When the bell rang, I found my class and tried to follow what the teacher was saying. I didn't get every word or even most of them; her language, her clothes, her stiffness were all new to me, and I couldn't help staring.
She kept addressing someone named Y'all, and telling us to do things, but I had no idea what was expected of me. In the end I settled for watching the other kids and trying to copy whatever they did, though not very well.
At home I'd been drilled in Sir and Ma'am, but Please and Thank You were still novel concepts, and I tended to forget them. Yet they seemed terribly important to the teacher.
This was definitely a different country. Here the kids, when they dropped a book, didn't kiss it when they picked it up, the way we did the prayer books in Hebrew school. Shocking. And everyone seemed so Š cold, removed, distant.
Then the bell rang and I went off to wait for the bus. I knew just where to stand, but it didn't come. I waited and waited andŠ.
Then another lady was talking to me. She, too, was dressed nicely, and she was saying school wasn't over after all, and it was time to go back. I hesitated. She said she'd spoken to my mother, and knew just what I was supposed to eat and what wasn't kosher. I followed her warily.
When we got to the big empty, light-green room with the benches, one of the big ladies came out from the kitchen and set down a cheese sandwich - made with soft white bread - and a little carton of milk. I don't think I'd ever seen one that small, and everything tasted wrong. We never used mayonnaise on anything but salads at home.
But it was good after the first bite.

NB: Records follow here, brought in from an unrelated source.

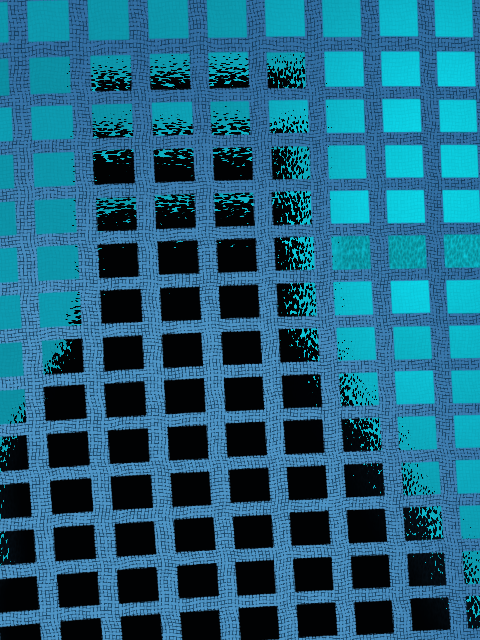
Reproduce this pattern procedurally as a Shadertoy shader.

```glsl
// Woven blue cloth printed with a slightly fanned grid of metallic foil squares.
// A bent grid places the squares; a darkness field thresholded against stretched
// cellular noise turns the foil from cyan through broken streaks to black.

const vec2  PITCH       = vec2(0.1215, 0.0958); // square spacing, canvas widths
const vec2  HALF_SIZE   = vec2(0.338, 0.365);   // half square, in pitches
const float FIRST_ROW   = 0.0538;               // height of the top row centres
const float MIDDLE_COL  = 4.0;
const float THREADS     = 138.0;                // threads across the canvas
const float CORNER      = 0.003;
const vec2  STREAK_WIDE = vec2(58.0, 190.0);    // noise cells for lying streaks
const vec2  STREAK_TALL = vec2(175.0, 85.0);    // noise cells for standing streaks

const vec3 CLOTH_LIGHT = vec3(0.29, 0.55, 0.73);
const vec3 CLOTH_SHADE = vec3(0.17, 0.38, 0.57);
const vec3 CLOTH_PIT   = vec3(0.05, 0.18, 0.28);
const vec3 FOIL_TEAL   = vec3(0.05, 0.58, 0.66);
const vec3 FOIL_CYAN   = vec3(0.05, 0.83, 0.90);
const vec3 FOIL_BLACK  = vec3(0.002, 0.006, 0.012);
const vec3 FOIL_SMOKE  = vec3(0.03, 0.075, 0.115);

vec2 hash2(vec2 p) {
    vec3 q = fract(vec3(p.xyx) * vec3(0.1031, 0.1030, 0.0973));
    q += dot(q, q.yzx + 33.33);
    return fract((q.xx + q.yz) * q.zy);
}

// Distance to the nearest scattered point
float cellular(vec2 p) {
    vec2 id = floor(p), f = p - id;
    float nearest = 2.0;
    for (int y = -1; y <= 1; y++)
    for (int x = -1; x <= 1; x++) {
        vec2 o = vec2(x, y);
        vec2 d = o + hash2(id + o + 50.0) - f;
        nearest = min(nearest, dot(d, d));
    }
    return sqrt(nearest);
}

float streaks(vec2 p, vec2 scale) {
    vec2 q = p * scale + 0.6 * sin(p.yx * scale.yx * 0.45);
    return 0.7 * cellular(q) + 0.3 * cellular(q * 1.9 + 7.0) - 0.44;
}

// Canvas position to grid coordinates; square centres sit on whole numbers
vec2 bentGrid(vec2 p) {
    float dx = p.x - (0.472 + 0.03 * p.y + 0.0173 * p.y * p.y);
    float col = dx / PITCH.x;
    col += 0.007 * col * col + MIDDLE_COL;
    float y = p.y + (0.01 + 0.04 * p.y) * dx - 0.023 * dx * dx;
    y -= 0.17 * max(0.139 - y, 0.0) * -1.0;
    return vec2(col, (y - FIRST_ROW) / PITCH.y);
}

// Positive where the foil reflects the dark, negative where it reflects light
float darkness(vec2 g, float row, float down) {
    float left = mix(1.5, -0.3, smoothstep(5.2, 10.0, g.y)) - 0.4 * smoothstep(11.2, 12.0, g.y);
    float right = 5.1 + 0.45 * max(g.y - 6.5, 0.0);
    float alternate = 0.15 * cos(3.14159 * (row - 1.0)) * step(row, 4.5);
    float top = (row - 2.2) * 0.17 + alternate + 0.8 * down * smoothstep(7.0, 3.0, row);
    top -= step(row, 0.5);
    return min(min((g.x - left) * 1.4, (right - g.x) * 0.6), top);
}

// Plain weave height, 0 in the pits and 1 on the crowns
float weave(vec2 p) {
    vec2 q = p * THREADS + 0.35 * sin(p.yx * 41.0) + 0.2 * sin(p.yx * 97.0 + 1.0);
    vec2 id = floor(q), f = q - id - 0.5;
    bool over = mod(id.x + id.y, 2.0) < 0.5;
    vec2 t = over ? f : f.yx;
    float crown = (1.0 - 3.2 * t.x * t.x) * (1.0 - 1.2 * t.y * t.y);
    return clamp(crown * (0.75 + 0.45 * hash2(id).x), 0.0, 1.0);
}

void mainImage(out vec4 fragColor, in vec2 fragCoord) {
    vec2 p = vec2(fragCoord.x, iResolution.y - fragCoord.y) / iResolution.x;
    float pixel = 1.0 / iResolution.x;
    vec2 g = bentGrid(p);
    vec2 id = floor(g + 0.5), f = g - id;
    vec2 vary = hash2(id + 20.0) - 0.5;
    float cloth = weave(vec2(g.x * PITCH.x, g.y * PITCH.y) + 1.0);

    // Cloth, lit from the lower left
    float light = smoothstep(0.05, 0.75, p.y) * smoothstep(1.15, 0.5, p.x + 0.12 * sin(p.y * 4.0));
    vec3 thread = mix(CLOTH_SHADE, CLOTH_LIGHT, 0.15 + 0.85 * light);
    vec3 color = mix(mix(CLOTH_PIT, thread, 0.25), thread, smoothstep(0.1, 0.75, cloth));
    color *= 0.95 + 0.12 * cloth;

    // Foil, broken into streaks where light meets dark
    float tall = max(smoothstep(4.4, 5.0, g.x), smoothstep(6.3, 7.0, g.y));
    float grain = mix(streaks(p, STREAK_WIDE), streaks(p, STREAK_TALL), tall);
    float dark = darkness(g, id.y, f.y) + 0.08 * vary.x;
    float bright = smoothstep(-0.05, 0.05, grain * 1.1 - dark);
    vec2 toGlow = (p - vec2(0.92, 0.42)) / vec2(0.33, 0.45);
    float glow = exp(-dot(toGlow, toGlow)) + 0.45 * smoothstep(-0.2, 0.2, dark);
    float dull = smoothstep(0.6, 0.4, abs(g.y - 5.0)) * smoothstep(5.4, 6.0, g.x);
    vec3 shine = mix(FOIL_TEAL, FOIL_CYAN, clamp(glow, 0.0, 1.0));
    shine *= (0.95 + 0.07 * cloth + 0.1 * vary.y) * (1.0 - dull * (0.22 - 0.4 * grain));
    float smoke = smoothstep(0.75, 0.1, dark) * smoothstep(7.0, 12.0, g.y) * (0.7 + grain);
    vec3 foil = mix(mix(FOIL_BLACK, FOIL_SMOKE, smoke), shine, bright);

    // Square outline, nibbled by the threads
    vec2 box = (abs(f + 0.02 * vary) - HALF_SIZE - 0.012 * vary.yx) * PITCH + CORNER;
    float edge = length(max(box, 0.0)) + min(max(box.x, box.y), 0.0) - CORNER;
    edge += 0.0018 * (cloth - 0.5);
    color = mix(color, foil, smoothstep(pixel, -pixel, edge));

    fragColor = vec4(color, 1.0);
}
```
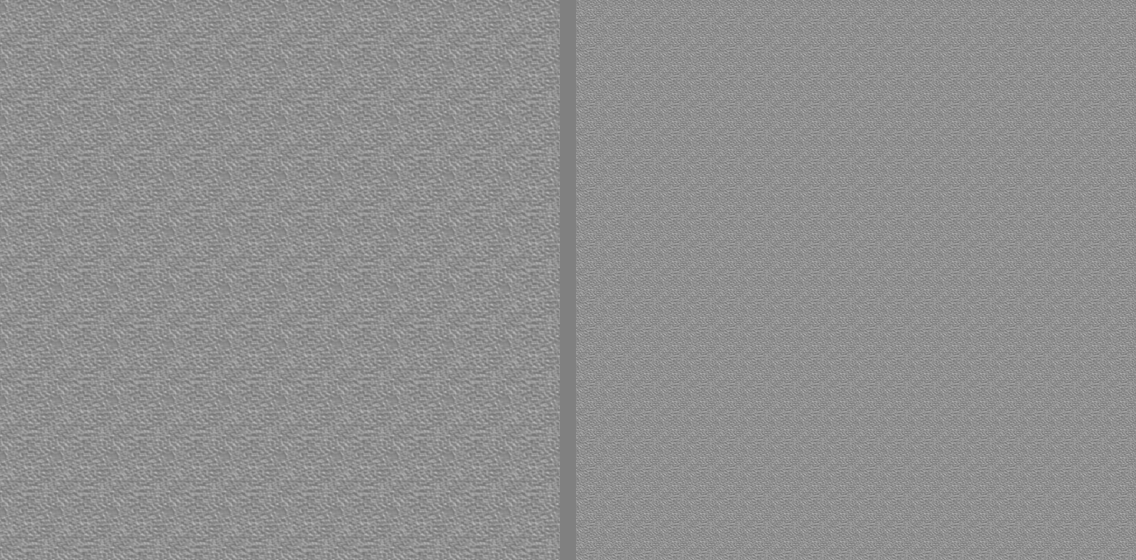
Left, the tile; right, the same tile 2 across and 2 down.
Give the GLSL for this texture, as a Shadertoy shader.

```glsl
const float REPEATS = 10.0;
const vec2 LIGHT_STEP = vec2(0.014, 0.024);
const vec2 DENT_CENTRE = vec2(0.01, 0.84);
const vec2 RIDGE_CENTRE = vec2(0.03, 0.37);

// Random unit vector for a lattice cell
vec2 gradientAt(vec2 cell, float seed) {
    vec3 q = fract(vec3(cell.xyx + seed) * vec3(0.1031, 0.1030, 0.0973));
    q += dot(q, q.yzx + 33.33);
    float angle = 6.28318 * fract((q.x + q.y) * q.z);
    return vec2(cos(angle), sin(angle));
}

float cornerValue(vec2 cell, vec2 corner, vec2 local, vec2 period, float seed) {
    return dot(gradientAt(mod(cell + corner, period), seed), local - corner);
}

// Gradient noise that wraps after one unit of p
float wrappedNoise(vec2 p, vec2 period, float seed) {
    vec2 cell = floor(p * period);
    vec2 f = p * period - cell;
    vec2 w = f * f * f * (f * (f * 6.0 - 15.0) + 10.0);
    float low = mix(cornerValue(cell, vec2(0, 0), f, period, seed),
                    cornerValue(cell, vec2(1, 0), f, period, seed), w.x);
    float high = mix(cornerValue(cell, vec2(0, 1), f, period, seed),
                     cornerValue(cell, vec2(1, 1), f, period, seed), w.x);
    return mix(low, high, w.y);
}

// Shortest offset from a centre inside the repeating tile
vec2 wrappedOffset(vec2 p, vec2 centre) {
    return fract(p - centre + 0.5) - 0.5;
}

float dentMask(vec2 p, vec2 centre, float radius) {
    return 1.0 - smoothstep(0.6 * radius, radius, length(wrappedOffset(p, centre)));
}

float ridgeMask(vec2 p, vec2 centre, vec2 halfSpan, float width) {
    vec2 d = wrappedOffset(p, centre);
    float along = clamp(dot(d, halfSpan) / dot(halfSpan, halfSpan), -1.0, 1.0);
    float across = length(d - along * halfSpan) / width;
    return exp(-across * across);
}

// Plaster relief: lumps, finer grain, a shallow dent and a slanting ridge
float surfaceHeight(vec2 p) {
    float lumps = wrappedNoise(p, vec2(17.0, 17.0), 8.0);
    float grain = wrappedNoise(p, vec2(23.0, 27.0), 29.0);
    float dent = dentMask(p, DENT_CENTRE, 0.12);
    float ridge = ridgeMask(p, RIDGE_CENTRE, vec2(0.16, 0.045), 0.025);
    return (lumps + 0.45 * grain) * (1.0 - 0.6 * dent) - 0.55 * dent + 0.3 * ridge;
}

void mainImage(out vec4 fragColor, in vec2 fragCoord) {
    vec2 p = fract(fragCoord / iResolution.xy * REPEATS);

    // Slope toward the light
    float slope = surfaceHeight(p - 0.5 * LIGHT_STEP) - surfaceHeight(p + 0.5 * LIGHT_STEP);

    // Rounded flecks, faint streaks and broad unevenness
    float flecks = wrappedNoise(p, vec2(13.0, 19.0), 53.0);
    float streaks = wrappedNoise(p, vec2(7.0, 25.0), 67.0);
    float swell = wrappedNoise(p, vec2(3.0, 4.0), 41.0);
    float dent = dentMask(p, DENT_CENTRE, 0.13);
    float relief = 2.7 * slope + (1.8 * flecks + 0.7 * streaks) * (1.0 - 0.6 * dent)
                 + 0.9 * swell - 0.4 * dent;
    relief = clamp(relief, -2.2, 2.6);

    // Grey tone with slightly stronger highlights than shadows
    float tone = 0.560 + 0.052 * relief + 0.004 * relief * relief;
    fragColor = vec4(vec3(tone), 1.0);
}
```
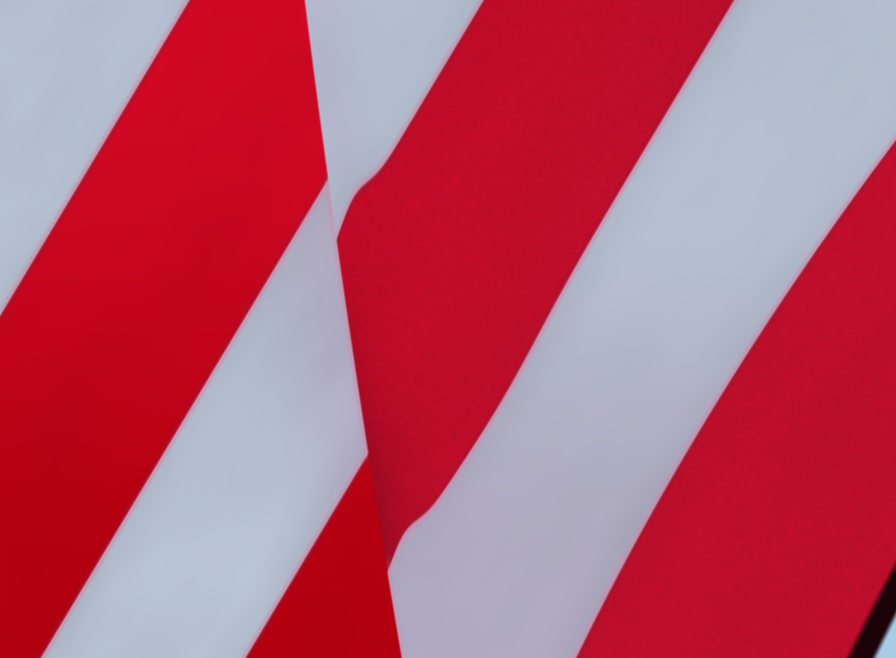
Give the GLSL for this texture, as a WebGL 2 fragment shader.

```glsl
#version 300 es
precision highp float;

uniform vec2 u_resolution;
out vec4 fragColor;

const vec3 RED = vec3(0.77, 0.03, 0.135);
const vec3 DEEP_RED = vec3(0.70, 0.0, 0.06);
const vec3 DULL_RED = vec3(0.74, 0.055, 0.17);
const vec3 COOL_WHITE = vec3(0.71, 0.75, 0.82);
const vec3 LILAC_WHITE = vec3(0.69, 0.67, 0.76);
const vec3 SEAM_PINK = vec3(0.81, 0.55, 0.67);
const vec3 SEAM_SHADE = vec3(0.58, 0.07, 0.19);
const vec3 HEM_DARK = vec3(0.11, 0.01, 0.04);
const vec3 SKY_WHITE = vec3(0.66, 0.80, 0.90);
const float SLANT = 0.6;

vec2 gradientAt(vec2 cell) {
    vec2 q = fract(cell * vec2(0.1031, 0.1137));
    q += dot(q, q.yx + 33.33);
    float angle = 6.2832 * fract((q.x + q.y) * q.x * 7.31);
    return vec2(cos(angle), sin(angle));
}

float gradientNoise(vec2 p) {
    vec2 i = floor(p), f = fract(p);
    vec2 w = f * f * f * (f * (f * 6.0 - 15.0) + 10.0);
    vec2 e = vec2(1.0, 0.0);
    float a = dot(gradientAt(i), f);
    float b = dot(gradientAt(i + e), f - e);
    float c = dot(gradientAt(i + e.yx), f - e.yx);
    float d = dot(gradientAt(i + 1.0), f - 1.0);
    return mix(mix(a, b, w.x), mix(c, d, w.x), w.y);
}

float fbm(vec2 p) {
    float sum = 0.0, gain = 0.5;
    for (int i = 0; i < 4; i++) {
        sum += gain * gradientNoise(p);
        p = mat2(1.6, 1.2, -1.2, 1.6) * p + 3.7;
        gain *= 0.5;
    }
    return sum;
}

float bump(float x, float width) {
    return exp(-x * x / (width * width));
}

// Signed distance across a repeating stripe, positive inside
float stripe(float s, float start, float width, float period) {
    float c = mod(s - start - 0.5 * width + 0.5 * period, period) - 0.5 * period;
    return 0.5 * width - abs(c);
}

// Two cloth colours joined by a sewn seam
vec3 sewn(float dist, vec3 red, vec3 white, float soft) {
    float d = dist / length(vec2(1.0, SLANT));
    vec3 color = mix(white, red, smoothstep(-soft, soft, d));
    color = mix(color, SEAM_SHADE, 0.45 * bump(d - 0.003, 0.003));
    return mix(color, SEAM_PINK, 0.65 * bump(d + 0.003, 0.0035));
}

// Broad creases running along the stripes
float creases(vec2 p, float s) {
    return fbm(vec2(s * 5.0, (p.y - SLANT * p.x) * 2.2) + 11.0);
}

vec3 leftPanel(vec2 p, float foldDist, float soft) {
    float s = p.x + SLANT * p.y;
    float crease = creases(p, s);
    float dist = stripe(s, 0.288, 0.374, 0.685);
    vec3 red = mix(RED + vec3(0.03, 0.0, 0.0), DEEP_RED, smoothstep(0.15, 0.95, p.y));
    vec3 white = mix(COOL_WHITE, LILAC_WHITE, bump(foldDist, 0.1));
    white *= 1.0 + 0.09 * crease - 0.04 * bump(dist, 0.04);
    vec3 color = sewn(dist, red * (1.0 + 0.08 * crease), white, soft);
    // Thin lit edge of the folded cloth
    float lit = bump(foldDist + 0.003, 0.004) * smoothstep(0.01, -0.01, dist);
    return mix(color, SEAM_PINK, 0.55 * lit);
}

vec3 rightPanel(vec2 p, float foldDist, float soft) {
    float s = p.x + SLANT * p.y;
    // Stripes sag at the fold and bow further out
    float outer = smoothstep(1.15, 1.4, s);
    float bow = mix(0.012 * bump(p.y - 0.62, 0.16), 0.169 * pow(abs(p.y - 0.658), 2.0), outer);
    s += 0.018 * bump(foldDist - 0.035, 0.035) - bow;
    float crease = creases(p, s);
    float dist = max(stripe(s, 0.735, 0.381, 0.7206), s - 1.4557);
    float weave = gradientNoise(p * vec2(70.0, 190.0)) + gradientNoise(p * vec2(160.0, 60.0));
    vec3 red = mix(RED, DULL_RED, smoothstep(0.2, 1.2, p.x + 0.3 * p.y));
    red *= 1.0 + 0.07 * crease + 0.035 * weave;
    red *= 1.0 - 0.2 * exp(-max(foldDist, 0.0) / 0.045) * smoothstep(0.25, 0.8, p.y);
    float lilac = smoothstep(0.25, 0.85, p.y) + 0.5 * bump(foldDist, 0.08);
    vec3 white = mix(COOL_WHITE, LILAC_WHITE, clamp(lilac + 0.4 * crease, 0.0, 1.0));
    white *= 1.0 + 0.08 * crease - 0.04 * bump(dist, 0.04);
    vec3 color = sewn(dist, red, white, soft);
    // Dark hem and the bright cloth beyond it
    color = mix(color, HEM_DARK, smoothstep(1.862, 1.876, s));
    color = mix(color, SKY_WHITE, smoothstep(1.903, 1.915, s));
    float hug = bump(foldDist - 0.003, 0.004) * smoothstep(0.02, -0.01, dist);
    return mix(color, SEAM_PINK, 0.35 * hug * smoothstep(0.6, 0.8, p.y));
}

void main() {
    // Height units, measured downward from the top edge
    vec2 p = vec2(gl_FragCoord.x, u_resolution.y - gl_FragCoord.y) / u_resolution.y;
    float soft = max(0.0022, 0.8 / u_resolution.y);
    float foldDist = p.x - (0.463 + 0.125 * p.y + 0.0225 * p.y * p.y);
    vec3 left = leftPanel(p, foldDist, soft);
    vec3 right = rightPanel(p, foldDist, soft);
    fragColor = vec4(mix(left, right, smoothstep(-soft, soft, foldDist)), 1.0);
}
```
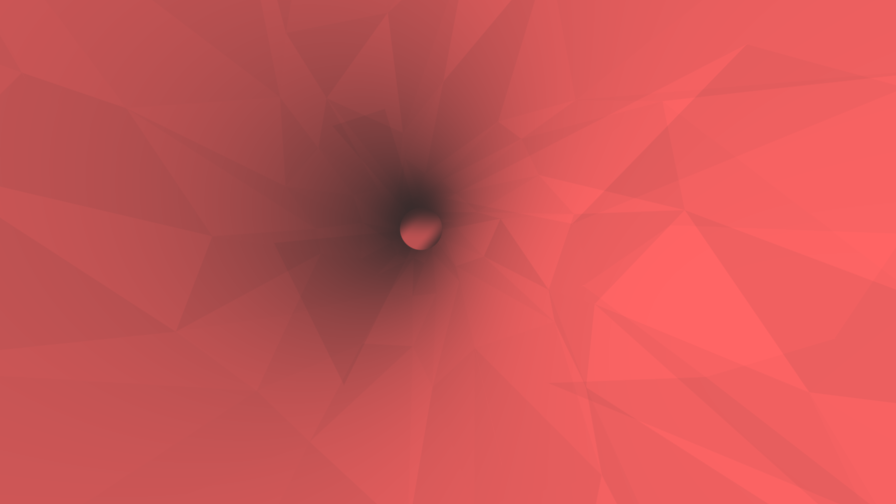
A Shadertoy shader for this background:

```glsl
// Faceted red tunnel with a dark throat, lit from the lower right.

const vec3 SHADOW = vec3(0.18, 0.158, 0.158);
const vec3 CORAL = vec3(0.97, 0.385, 0.385);
const vec2 THROAT = vec2(0.47, 0.546);       // fraction of the canvas
const vec2 LIGHT_DIR = vec2(0.94, -0.342);
const float HOLE_RADIUS = 0.042;             // in canvas heights
const float SECTORS = 18.0;
const float RING_STEP = 0.7;                 // ring spacing in log radius
const float JITTER = 0.8;
const float FACET_CONTRAST = 0.09;
const float TAU = 6.2831853;

float hash(vec2 p) {
    return fract(sin(dot(p, vec2(127.1, 311.7))) * 43758.5453);
}

float cross2(vec2 a, vec2 b) {
    return a.x * b.y - a.y * b.x;
}

// Signed distance to the line a-b, positive on its left
float edgeSide(vec2 p, vec2 a, vec2 b) {
    return cross2(b - a, p - a) / max(length(b - a), 1e-5);
}

// Smooth coverage of a triangle of either winding
float triangle(vec2 p, vec2 a, vec2 b, vec2 c, float px) {
    float winding = sign(cross2(b - a, c - a));
    float inside = min(edgeSide(p, a, b) * winding,
                   min(edgeSide(p, b, c) * winding, edgeSide(p, c, a) * winding));
    return smoothstep(-px, px, inside);
}

vec2 wrapSector(vec2 cell) {
    return vec2(mod(cell.x, SECTORS), cell.y);
}

// Jittered mesh corner: x counts sectors, y counts rings
vec2 meshVertex(vec2 cell) {
    vec2 id = wrapSector(cell);
    vec2 offset = vec2(hash(id), hash(id + 37.3)) - 0.5;
    vec2 polar = cell + JITTER * offset;
    float angle = polar.x * TAU / SECTORS;
    return exp(polar.y * RING_STEP) * vec2(cos(angle), sin(angle));
}

// Random shade of the wall triangle under p, from -0.5 to 0.5
float wallFacets(vec2 p, float px) {
    vec2 home = floor(vec2(atan(p.y, p.x) * SECTORS / TAU,
                           log(max(length(p), 1e-3)) / RING_STEP));
    float total = 0.0, weight = 0.0;
    for (int j = -1; j <= 1; j++) {
        for (int i = -1; i <= 1; i++) {
            vec2 cell = home + vec2(i, j);
            vec2 a = meshVertex(cell);
            vec2 b = meshVertex(cell + vec2(1, 0));
            vec2 c = meshVertex(cell + vec2(0, 1));
            vec2 d = meshVertex(cell + vec2(1, 1));
            vec2 id = wrapSector(cell);
            float lower = triangle(p, a, b, c, px);
            float upper = triangle(p, b, d, c, px);
            total += lower * (hash(id + 11.7) - 0.5) + upper * (hash(id + 71.9) - 0.5);
            weight += lower + upper;
        }
    }
    return total / max(weight, 0.001);
}

// Large planes that stand out from the wall
float broadPlanes(vec2 p, float px) {
    vec2 spearTip = vec2(0.646, 0.366), ridge = vec2(0.322, -0.113);
    vec2 farRight = vec2(0.96, -0.01), throat = vec2(0.0);
    float shade = 0.05 * triangle(p, vec2(0.05, 0.06), spearTip, vec2(0.30, 0.01), px);
    shade -= 0.035 * triangle(p, vec2(0.30, 0.01), spearTip, vec2(0.96, 0.28), px);
    shade += 0.03 * triangle(p, ridge, vec2(0.495, 0.007), farRight, px);
    shade += 0.03 * triangle(p, ridge, farRight, vec2(0.82, -0.218), px);
    shade += 0.03 * triangle(p, ridge, vec2(0.82, -0.218), vec2(0.565, -0.294), px);
    shade -= 0.05 * triangle(p, vec2(0.252, -0.306), vec2(0.565, -0.294), vec2(0.96, -0.60), px);
    shade -= 0.08 * triangle(p, throat, vec2(-0.292, -0.028), vec2(-0.153, -0.31), px);
    shade -= 0.08 * triangle(p, throat, vec2(-0.176, 0.204), vec2(-0.072, 0.238), px);
    return shade;
}

// Smooth light: the dark falloff is wide on the unlit side
float wallLight(vec2 p) {
    float d = length(p);
    float lit = 0.5 + 0.5 * dot(p / max(d, 1e-4), LIGHT_DIR);
    float light = mix(0.78, 0.98, lit) * (1.0 - exp(-d / mix(0.30, 0.10, lit)));
    vec2 q = p - vec2(-0.01, 0.05);
    return light * (1.0 - 0.5 * exp(-dot(q, q) / 0.003));
}

// Far bend of the tunnel, bright along a diagonal band
float holeLight(vec2 p) {
    vec2 q = p / HOLE_RADIUS;
    float across = abs(dot(q, vec2(0.77, -0.64)));
    float band = 1.0 - smoothstep(0.3, 1.2, across);
    return 0.08 + 0.62 * band * (1.0 - smoothstep(-0.5, 1.1, q.y));
}

void mainImage(out vec4 fragColor, in vec2 fragCoord) {
    float px = 1.0 / iResolution.y;
    vec2 p = (fragCoord - THROAT * iResolution.xy) * px;

    float shade = FACET_CONTRAST * wallFacets(p, px) + broadPlanes(p, px);
    float light = wallLight(p) * (1.0 + shade);
    float hole = 1.0 - smoothstep(-px, px, length(p) - HOLE_RADIUS);
    light = mix(light, holeLight(p), hole);

    fragColor = vec4(mix(SHADOW, CORAL, light), 1.0);
}
```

Hunger is the best sauce. The taste of it remains in memory, strange and assuring at the same time. It was a different world, all right, but not a threatening one. I was being looked after. These people weren't strangers after all, and I wasn't a stranger here, either. I belonged. Food is a bond, an assurance, an invitation to education.
Today schools all over the country face the challenge of educating a whole new wave of first-generation Americans, kids who, once they step outside the house and the warm embrace of family, find themselves among a people of strange speech and hard language.
It won't be the first time American education has faced this kind of challenge. How will our schools meet it? Just as they've done generation after generation: One student at a time. Because, as in all real education, in the end the outcome will depend not on abstract measurements or statistical tables or what the politicians and "experts" say, but on what happens between just one teacher and one child. Again and again. And the memories that each of those children will have in the future, like mine at this distance over the years, are being formed now.